“I’m not creating a discussion saying you have to accept women who have hair, I’m saying you have to accept women for choosing what they want to do. Period.”
As a first-generation Pakistani-American, 20-year-old artist Ayqa Khan straddles two very different worlds. Based in New York, Khan spent a lot of time in her mother’s beauty salon, learning how to wax and thread for local South Asian women. But in school, life could often be a minefield of cultural contradictions, where “expressing yourself” meant side-stepping the traditional values so strongly touted at home.
“My mum and dad are pretty conservative,” said Ayqa. “When it comes to dress code, I can’t wear shorts and tank-tops. When you’re in high school and all your friends are white, they’re like why are you wearing pants when it’s 90 degrees?”
In her latest series of illustrations, Ayqa explores the first-generation immigrant experience, combining her love for traditional henna and textile patterns with a wholly unconventional approach to Asian feminine beauty.
“I had my parents and my siblings telling me that my body hair is disgusting and unfeminine, and that I looked dirty. That affects your mental health.”
Her art features women dressed in sneakers, niqabs, bangles, swimsuits and birthday suits, all covered in thick black body hair.
“I’m sure a lot of (South Asian) girls can relate to this: we have a lot of body hair,” she said. “My body hair in particular is very thick. I had my parents and my siblings telling me that my body hair is disgusting and unfeminine, and that I looked dirty. That affects your mental health.”
“What am I taking too far, when this is my reality?”
For Ayqa, her art asks young women like herself to question why they remove their body hair in the first place.
“Just breathe, it’s okay,” Ayqa said, referring to the message behind her work. “You don’t have to feel this pressure to look a certain way.”
With no formal training in art, Ayqa began uploading her work to Tumblr last year.
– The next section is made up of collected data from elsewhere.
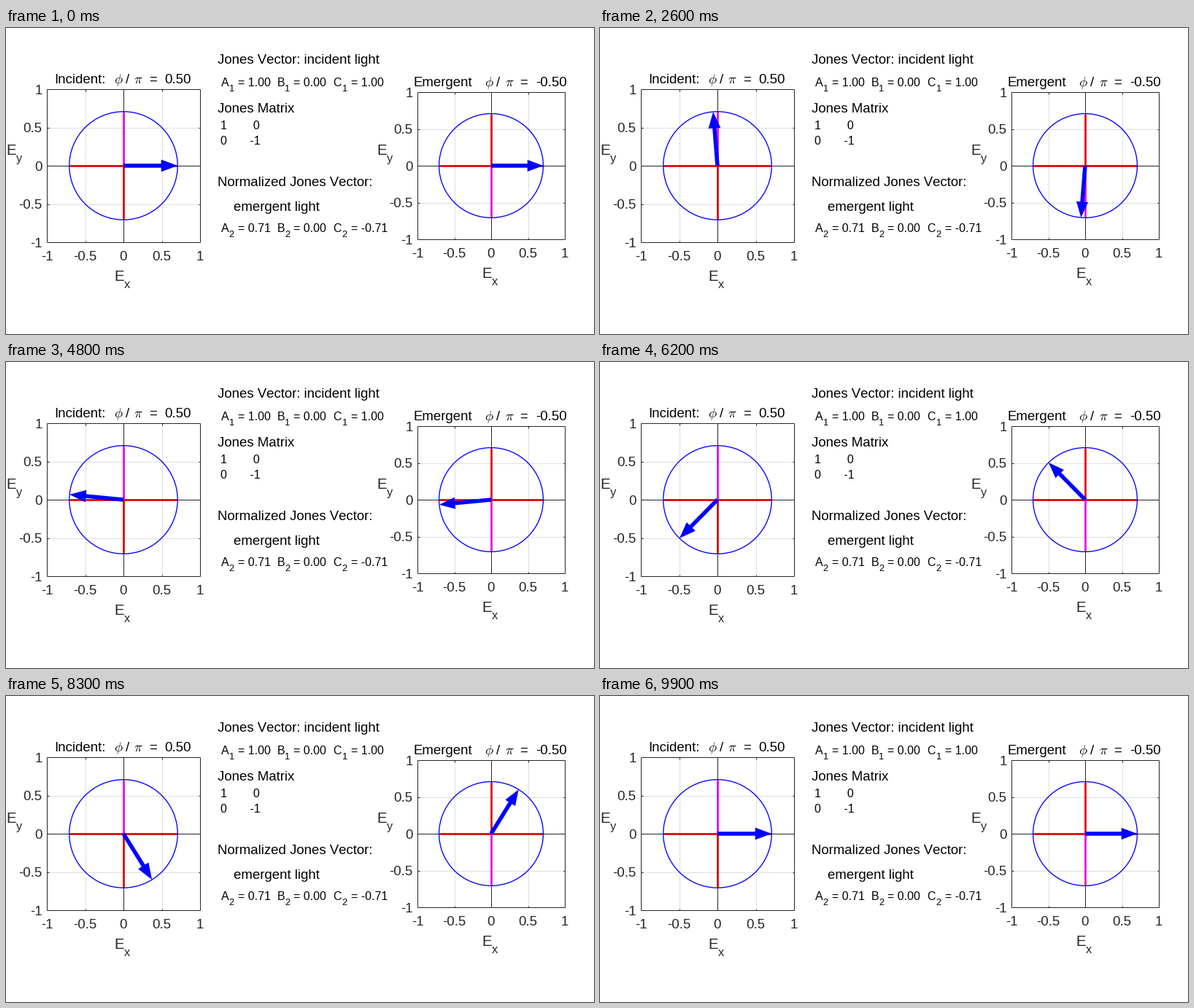
Animation, 806 px wide and 420 px high, one loop 10000 ms. Source, as a matplotlib script:

```python
import numpy as np
import matplotlib.pyplot as plt
from matplotlib.animation import FuncAnimation
from matplotlib.patches import Circle, Polygon

W, H, DPI = 806, 420, 96
FRAMES, INTERVAL = 100, 100
INK, GRID = "#262626", "#dedede"
BLUE, RED, MAGENTA = "#0000ff", "#d80000", "#e400e4"
AMP = 1 / np.sqrt(2)

plt.rcParams["font.family"] = "Liberation Sans"
plt.rcParams["mathtext.fontset"] = "cm"
plt.rcParams["text.kerning_factor"] = 6  # practically no kerning

fig = plt.figure(figsize=(W / DPI, H / DPI), dpi=DPI, facecolor="white")
ax = fig.add_axes([0, 0, 1, 1])
ax.set(xlim=(0, W), ylim=(H, 0))
ax.axis("off")


def px(width):
    return width * 72 / DPI


def line(x0, y0, x1, y1, color=INK, width=1.0, z=2):
    """Straight line, snapped to the pixel that starts at its coordinate."""
    ax.plot([x0, x1], [y0, y1], color=color, lw=px(width), zorder=z,
            solid_capstyle="butt", snap=True)


def text(x, y, s, size=14, color="black", ha="left"):
    ax.text(x, y, s, fontsize=size, color=color, ha=ha, va="baseline", zorder=8)


def axis_label(x, y, sub):
    text(x, y, "E", 15.4, INK)
    text(x + 13.7, y + 10, sub, 12.3, INK)


class Plot:
    """Square axes from -1 to 1 with a polarization circle and a field arrow."""

    def __init__(self, cx, cy, scale, up, down):
        self.cx, self.cy, self.scale = cx, cy, scale
        self.radius = AMP * scale
        self.draw_axes()
        r = self.radius
        line(cx - r, cy, cx + r, cy, RED, 2.67, 4)
        line(cx, cy, cx, cy - r, up, 2.67, 4)
        line(cx, cy, cx, cy + r, down, 2.67, 4)
        ax.add_patch(Circle((cx, cy), r, fill=False, ec=BLUE, lw=px(1.33), zorder=5))
        self.arrow = ax.add_patch(
            Polygon(self.arrow_points(0), closed=True, fc=BLUE, ec="none",
                    zorder=6, snap=False))

    def draw_axes(self):
        cx, cy, s = self.cx, self.cy, self.scale
        left, right, top, bottom = cx - s, cx + s, cy - s, cy + s
        for v in (-1, -0.5, 0, 0.5, 1):
            x, y = cx + v * s, cy - v * s
            if abs(v) == 0.5:
                line(x, top, x, bottom, GRID, z=1)
                line(left, y, right, y, GRID, z=1)
                for edge, d in ((top, 3), (bottom, -2)):
                    line(x, edge, x, edge + d)
                for edge, d in ((left, 3), (right, -2)):
                    line(edge, y, edge + d, y)
            else:
                line(x, top, x, bottom)
                line(left, y, right, y)
            text(x, bottom + 25, f"{v:g}", color=INK, ha="center")
            text(left - 6.5, y + 6.7, f"{v:g}", color=INK, ha="right")
        axis_label(cx - 12.5, bottom + 53, "x")
        axis_label(left - 56, cy - 15, "y")

    def arrow_points(self, angle):
        r, half = self.radius, 2.75
        neck, wing = r - 0.215 * self.scale, 0.08 * self.scale
        u = np.array([0, neck, neck, r, neck, neck, 0])
        v = np.array([-half, -half, -wing, 0, wing, half, half])
        c, s = np.cos(angle), np.sin(angle)
        return np.column_stack([self.cx + u * c - v * s,
                                self.cy - u * s - v * c])

    def turn(self, angle):
        self.arrow.set_xy(self.arrow_points(angle))


def title(x, y, name, x_phi, value):
    text(x, y, name)
    for dx, s in ((0, r"$\phi$"), (16, "/"), (27, r"$\pi$"), (48, "="), (69.5, value)):
        text(x_phi + dx, y, s)


def vector(y, index, values):
    for x, dx, name, value in zip((295, 371.5, 448.5), (10.7, 10.7, 12.3), "ABC", values):
        text(x, y, name, 12)
        text(x + dx, y + 7, index, 9.6)
        text(x + dx + 11.8, y, f"= {value}", 12)


incident = Plot(161, 189, 105, MAGENTA, RED)
emergent = Plot(665, 189, 101, RED, MAGENTA)

title(66, 76, "Incident:", 148, "0.50")
title(558.5, 80, "Emergent", 656.5, "-0.50")

text(289.5, 49, "Jones Vector: incident light")
vector(80, "1", ("1.00", "0.00", "1.00"))
text(289.5, 116, "Jones Matrix")
text(294.5, 139, "1" + " " * 8 + "0", 12)
text(294.5, 160, "0" + " " * 7 + "-1", 12)
text(290, 217, "Normalized Jones Vector:")
text(311.5, 251, "emergent light")
vector(280, "2", ("0.71", "0.00", "-0.71"))


def update(i):
    angle = 2 * np.pi * i / (FRAMES - 1)
    incident.turn(angle)
    emergent.turn(-angle)
    return incident.arrow, emergent.arrow


anim = FuncAnimation(fig, update, frames=FRAMES, interval=INTERVAL,
                     repeat=True, repeat_delay=0)
plt.show()
```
While some have called her illustration “gross” and “taking it too far”, she has also received hundreds of positive messages from young girls who feel emboldened by her images.
“I feel so blessed to have these (positive) comments,” added Ayqa. “I’ll have so many days where I’m really depressed, questioning if what I’m doing is the right thing, and I swear, I’ll always get a message… it feels like a sign to keep going.”
“I drew a lot of inspiration from lack of diversity. It’s not fair to constantly be exposed to work that I can’t relate to.”
Although she has a strong support base online, Ayqa said it’s much harder to find the same level of acceptance in the real world, particularly when it comes to her own relatives in America and abroad.
“My family in England is conservative, and I know that they’ve come across my work,” said Ayqa. “I don’t know what they think. I get nervous thinking about it, because I feel like I’d have to defend myself, and I don’t want to.”
For Ayqa, it has also been a struggle to find support within the art scene in New York, where South Asian women are under-represented and often linked to racial and religious stereotypes.
“A lot of artists (in Brooklyn) are white,” explained Ayqa. “There were lots of women preaching feminism and doing all this work that had zero diversity. I drew a lot of inspiration from lack of diversity. It’s not fair to constantly be exposed to work that I, and other women, can’t relate to.”
In the face of a frustrating lack of diversity, Ayqa hopes to “make movies about girls like me, that younger girls can relate to”, as well as artwork that talks about having an online presence as a Muslim woman, identity, racial issues and Islamophobia.
“I’m not trying to make commentary on something bad that’s happened,” said Ayqa. “I’m showing you my reality, and I’m showing you a future that I want because I think we can get there.”